The laws have only made the Chinese people and the people of Hong Kong more aware of "the bad intentions and the hegemonic nature of the United States," the spokesman said of a "US conspiracy". The Chinese government is adamant in its resistance to interference by foreign forces in Hong Kong. "We advise the United States not to act arbitrarily, otherwise China will take decisive measures and all the consequences must be borne by the United States".

The position should be checked every year

The United States Congress had adopted the Hong Kong "Decree on Human Rights and Democracy", despite Beijing's fierce protests and threats with a single vote against the House of Representatives. Among other things, the law threatens economic sanctions that could deprive Hong Kong of its preferential treatment of US economic and trade policies with China. It would be a blow to the metropolis. The State Department now plans to present annual reports to Congress to determine whether Hong Kong is still sufficiently autonomous from China to further justify preferential treatment. Civil rights should be given special consideration.

The law also provides for the President to impose sanctions on people held responsible for serious human rights violations in Hong Kong. Another law banning the export of tear gas, rubber bullets, water cannons and handcuffs to the Hong Kong police was unanimously approved by both the House and the Senate.

Republican Senator Marco Rubio praised Trump for signing the laws. "The United States now has significant tools to prevent Beijing from further influencing and interfering with Hong Kong's internal affairs," he said. Democratic Senator Bob Menendez said the laws have a clear message for the people of Hong Kong who resisted the erosion of their democracy: "We support you".

Trump leaves the backdoor open

China's Foreign Minister Wang Yi, on the other hand, had already criticized the Congress after the adoption that "the ordinance on human rights and democracy" was a blatant interference in China's internal affairs. Basically, it's about throwing Hong Kong further into chaos or even destroying it.

Trump, however, apparently tried to keep a small loophole open. The government will treat parts of the differentiated laws, so as not to compromise the constitutional authority of the president in matters of foreign policy, wrote Trump after the signing. Initially, the White House did not explain to which steps the restriction was applied. Given the bipartisan support in Congress, the president may have no choice but to apply the law.

The protests in Hong Kong have been going on for five months. They are directed against the government, the brutal police actions and the growing influence of the communist leadership in Beijing. Since its return to China in 1997, Hong Kong has been governed independently by Chinese sovereignty according to the "one country, two systems" principle.
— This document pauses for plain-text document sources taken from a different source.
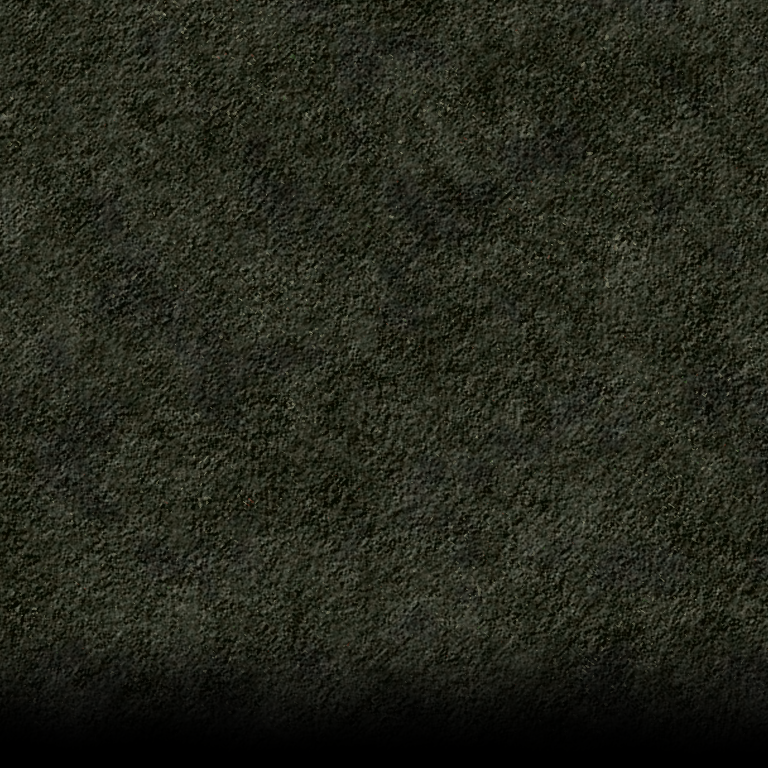
This texture is drawn by a Shadertoy shader. Its source:

```glsl
// Dark mossy felt: crisp embossed grain lit from the upper left, over soft
// olive and slate mottling, with sparse clustered pale and rusty flecks.
// The cloth sinks into black along the bottom edge.

float hash(vec2 p) {
    return fract(sin(dot(p, vec2(127.1, 311.7))) * 43758.5453);
}

float noise(vec2 p) {
    vec2 i = floor(p), f = fract(p);
    f = f * f * (3.0 - 2.0 * f);
    return mix(mix(hash(i), hash(i + vec2(1, 0)), f.x),
               mix(hash(i + vec2(0, 1)), hash(i + vec2(1, 1)), f.x), f.y);
}

float fbm(vec2 p) {
    float sum = 0.0, amp = 0.5;
    for (int i = 0; i < 5; i++) {
        sum += amp * noise(p);
        p = mat2(1.6, 1.2, -1.2, 1.6) * p + 17.3;
        amp *= 0.55;
    }
    return sum / 1.055;
}

// Turns the lattice so that the noise does not line up with the canvas
vec2 diagonal(vec2 p) {
    return vec2(p.x + p.y, p.y - p.x) * 0.7071;
}

// Height of the nap, stretched a little along the rising diagonal
float nap(vec2 p) {
    vec2 q = diagonal(p);
    return 0.4 * noise(q * vec2(110, 170)) + 0.6 * noise(q * vec2(250, 350) + 31.0);
}

// Ragged flecks where coarse and fine noise peak together
float flecks(vec2 p, float coarse, float threshold) {
    vec2 q = mat2(0.82, 0.57, -0.57, 0.82) * p;
    float peak = 0.45 * noise(q * coarse + 71.0) + 0.55 * noise(q * 290.0 + 13.0);
    return smoothstep(threshold, threshold + 0.08, peak);
}

void mainImage(out vec4 fragColor, in vec2 fragCoord) {
    vec2 p = fragCoord / iResolution.y;

    // Brightness: mottling, relief of uneven strength and fine grain
    float blotch = fbm(p * 11.0 + 4.0) - 0.5;
    float mottle = fbm(p * 52.0 + 60.0) - 0.5;
    float relief = nap(p) - nap(p + vec2(-0.0023, 0.0023));
    float rough = 0.65 + 0.7 * noise(p * 48.0 + 23.0);
    float grain = noise(diagonal(p) * 430.0 + 9.0) - 0.5;
    float v = 0.170 + 0.11 * blotch + 0.17 * mottle;
    v += rough * (0.28 * relief + 0.23 * grain);
    v = max(v, 0.032);

    // Olive body, with a trace of slate in small dark patches
    vec3 color = vec3(v - 0.009, v, v - 0.053);
    float slate = smoothstep(0.52, 0.72, fbm(p * 15.0 + 83.0));
    color = mix(color, vec3(0.84, 0.86, 0.8) * v - 0.012, 0.5 * slate);
    float hue = noise(p * 120.0 + 5.0) - 0.5;
    color += vec3(0.024, -0.006, -0.008) * hue;

    // Clustered flecks: fine specks everywhere, crumbs mostly in clusters
    float cluster = smoothstep(0.48, 0.72, fbm(p * 8.0 + 140.0));
    float specks = flecks(p, 170.0, 0.80 - 0.07 * cluster);
    float crumbs = flecks(p + 0.37, 62.0, 0.87 - 0.10 * cluster);
    float kind = noise(p * 55.0 + 200.0);
    vec3 tint = mix(vec3(0.33, 0.34, 0.27), vec3(0.56, 0.56, 0.45), noise(p * 110.0));
    tint = mix(tint, vec3(0.38, 0.21, 0.15), smoothstep(0.84, 0.88, kind));
    tint = mix(tint, vec3(0.25, 0.35, 0.20), smoothstep(0.16, 0.12, kind));
    color = mix(color, tint + 0.3 * relief, max(0.6 * specks, 0.8 * crumbs));

    // Fall into black at the bottom
    color *= smoothstep(0.015, 0.21, p.y + 0.03 * blotch);
    fragColor = vec4(clamp(color, 0.0, 1.0), 1.0);
}
```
Unlike the people of the PRC, the seven million Hong Kong residents enjoy far-reaching rights such as freedom of assembly and expression. Meanwhile, they fear that their freedoms are increasingly limited.